__Problem details__
In your copy of the data below, reproduce every entry exactly and omit the pictures.
START Listed entries
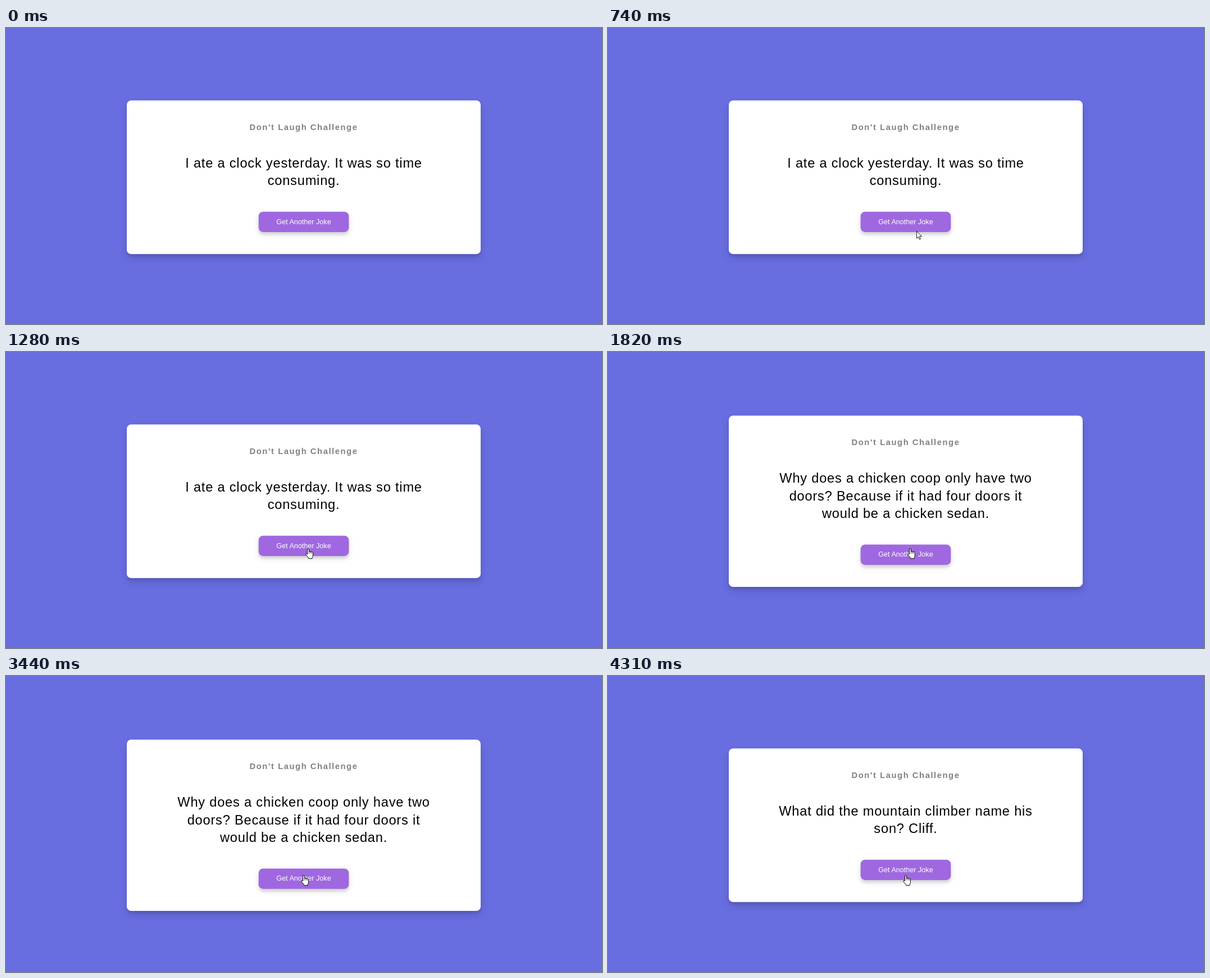
An HTML page for the animation above (6.49 s loop, 1061 by 528 pixels).

```html
<!DOCTYPE html>
<html lang="en">
<head>
<meta charset="utf-8">
<title>Joke card</title>
<style>
html, body { margin: 0; width: 100%; height: 100%; overflow: hidden; background: #686de0; }
body { position: relative; font-family: "Liberation Sans", Arial, sans-serif; text-align: center; }
#card {
  position: absolute; left: 0; top: 0; width: 800px; padding: 50px 0; background: #fff; border-radius: 10px;
  box-shadow: 0 10px 20px rgba(0,0,0,.1), 0 6px 6px rgba(0,0,0,.1);
  transform-origin: 0 0;
  transform: translate(530px, 266.25px) scale(.7875) translate(-50%, -50%);
}
h3 { margin: 0; font-size: 18.72px; line-height: 22px; letter-spacing: 2px; color: #808080; }
#joke { margin: 50px 0; font-size: 30px; line-height: 40px; letter-spacing: 1px; white-space: pre; color: #000; }
#btn {
  margin: 0 auto; width: 204px; height: 46px; border-radius: 10px;
  background: #9f68e0; color: #fff; font-size: 16px; line-height: 46px;
  box-shadow: 0 5px 15px rgba(0,0,0,.1), 0 6px 6px rgba(0,0,0,.1);
}
svg { position: absolute; left: 0; top: 0; fill: #fff; stroke: #000; stroke-linejoin: round; }
</style>
</head>
<body>
<div id="card">
  <h3>Don't Laugh Challenge</h3>
  <div id="joke"></div>
  <div id="btn">Get Another Joke</div>
</div>
<svg width="1061" height="528">
  <path id="arrow" stroke-width=".9" d="M.5.5V13.3L3.4 10.5 5.5 15.2 7.5 14.3 5.4 9.7H9.6Z"/>
  <g id="hand">
    <path d="M3.6 11V2a1.4 1.4 0 0 1 2.8 0V6.4a1.2 1.2 0 0 1 2.4.3a1.2 1.2 0 0 1 2.3.5a1.2 1.2 0 0 1 2.3.8V12.5C13.4 15 12 16 12 18.4H5.6C5.4 15.8 2.5 14.3.8 11.4C.2 9.8 2 9 3.6 11Z"/>
    <path fill="none" stroke-width=".7" d="M6.4 6.4V9.5M8.8 6.7V9.5M11.1 7.2V9.8"/>
  </g>
</svg>
<script>
const LOOP = 6490;
const $ = id => document.getElementById(id);

const jokes = [
  [0, "I ate a clock yesterday. It was so time\nconsuming."],
  [1820, "Why does a chicken coop only have two\ndoors? Because if it had four doors it\nwould be a chicken sedan."],
  [4310, "What did the mountain climber name his\nson? Cliff."]
];

// time, x, y, shape
const moves = [
  [0, 0, 0, ""],
  [260, 993, 507, "arrow"], [330, 930, 494, "arrow"], [400, 822, 464, "arrow"],
  [470, 700, 434, "arrow"], [540, 625, 403, "arrow"], [610, 580, 380, "arrow"],
  [670, 557, 367, "arrow"], [740, 549, 362, "arrow"],
  [810, 536, 352, "hand"], [870, 534, 350, "hand"], [1140, 533, 350, "hand"],
  [3160, 532, 351, "hand"], [3230, 530, 352, "hand"], [3300, 528, 353, "hand"],
  [3370, 526, 354, "hand"], [3440, 525, 355, "hand"]
];

const presses = [[1210, 1280], [3710, 3780]];
const latest = (list, t) => list.findLast(item => item[0] <= t);

function draw(now) {
  const t = now % LOOP;

  const text = latest(jokes, t)[1];
  if ($("joke").textContent !== text) $("joke").textContent = text;

  const pressed = presses.some(([from, to]) => t >= from && t < to);
  $("btn").style.transform = pressed ? "scale(.98)" : "none";

  const [, x, y, shape] = latest(moves, t);
  for (const id of ["arrow", "hand"]) {
    $(id).setAttribute("visibility", id === shape ? "visible" : "hidden");
    $(id).setAttribute("transform", `translate(${x} ${y})`);
  }
}

const start = performance.now();
function tick() {
  draw(performance.now() - start);
  requestAnimationFrame(tick);
}
tick();
</script>
</body>
</html>
```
END Listed entries
__Reply__
An HTML page for the animation above (6.49 s loop, 1061 by 528 pixels).

```html
<!DOCTYPE html>
<html lang="en">
<head>
<meta charset="utf-8">
<title>Joke card</title>
<style>
html, body { margin: 0; width: 100%; height: 100%; overflow: hidden; background: #686de0; }
body { position: relative; font-family: "Liberation Sans", Arial, sans-serif; text-align: center; }
#card {
  position: absolute; left: 0; top: 0; width: 800px; padding: 50px 0; background: #fff; border-radius: 10px;
  box-shadow: 0 10px 20px rgba(0,0,0,.1), 0 6px 6px rgba(0,0,0,.1);
  transform-origin: 0 0;
  transform: translate(530px, 266.25px) scale(.7875) translate(-50%, -50%);
}
h3 { margin: 0; font-size: 18.72px; line-height: 22px; letter-spacing: 2px; color: #808080; }
#joke { margin: 50px 0; font-size: 30px; line-height: 40px; letter-spacing: 1px; white-space: pre; color: #000; }
#btn {
  margin: 0 auto; width: 204px; height: 46px; border-radius: 10px;
  background: #9f68e0; color: #fff; font-size: 16px; line-height: 46px;
  box-shadow: 0 5px 15px rgba(0,0,0,.1), 0 6px 6px rgba(0,0,0,.1);
}
svg { position: absolute; left: 0; top: 0; fill: #fff; stroke: #000; stroke-linejoin: round; }
</style>
</head>
<body>
<div id="card">
  <h3>Don't Laugh Challenge</h3>
  <div id="joke"></div>
  <div id="btn">Get Another Joke</div>
</div>
<svg width="1061" height="528">
  <path id="arrow" stroke-width=".9" d="M.5.5V13.3L3.4 10.5 5.5 15.2 7.5 14.3 5.4 9.7H9.6Z"/>
  <g id="hand">
    <path d="M3.6 11V2a1.4 1.4 0 0 1 2.8 0V6.4a1.2 1.2 0 0 1 2.4.3a1.2 1.2 0 0 1 2.3.5a1.2 1.2 0 0 1 2.3.8V12.5C13.4 15 12 16 12 18.4H5.6C5.4 15.8 2.5 14.3.8 11.4C.2 9.8 2 9 3.6 11Z"/>
    <path fill="none" stroke-width=".7" d="M6.4 6.4V9.5M8.8 6.7V9.5M11.1 7.2V9.8"/>
  </g>
</svg>
<script>
const LOOP = 6490;
const $ = id => document.getElementById(id);

const jokes = [
  [0, "I ate a clock yesterday. It was so time\nconsuming."],
  [1820, "Why does a chicken coop only have two\ndoors? Because if it had four doors it\nwould be a chicken sedan."],
  [4310, "What did the mountain climber name his\nson? Cliff."]
];

// time, x, y, shape
const moves = [
  [0, 0, 0, ""],
  [260, 993, 507, "arrow"], [330, 930, 494, "arrow"], [400, 822, 464, "arrow"],
  [470, 700, 434, "arrow"], [540, 625, 403, "arrow"], [610, 580, 380, "arrow"],
  [670, 557, 367, "arrow"], [740, 549, 362, "arrow"],
  [810, 536, 352, "hand"], [870, 534, 350, "hand"], [1140, 533, 350, "hand"],
  [3160, 532, 351, "hand"], [3230, 530, 352, "hand"], [3300, 528, 353, "hand"],
  [3370, 526, 354, "hand"], [3440, 525, 355, "hand"]
];

const presses = [[1210, 1280], [3710, 3780]];
const latest = (list, t) => list.findLast(item => item[0] <= t);

function draw(now) {
  const t = now % LOOP;

  const text = latest(jokes, t)[1];
  if ($("joke").textContent !== text) $("joke").textContent = text;

  const pressed = presses.some(([from, to]) => t >= from && t < to);
  $("btn").style.transform = pressed ? "scale(.98)" : "none";

  const [, x, y, shape] = latest(moves, t);
  for (const id of ["arrow", "hand"]) {
    $(id).setAttribute("visibility", id === shape ? "visible" : "hidden");
    $(id).setAttribute("transform", `translate(${x} ${y})`);
  }
}

const start = performance.now();
function tick() {
  draw(performance.now() - start);
  requestAnimationFrame(tick);
}
tick();
</script>
</body>
</html>
```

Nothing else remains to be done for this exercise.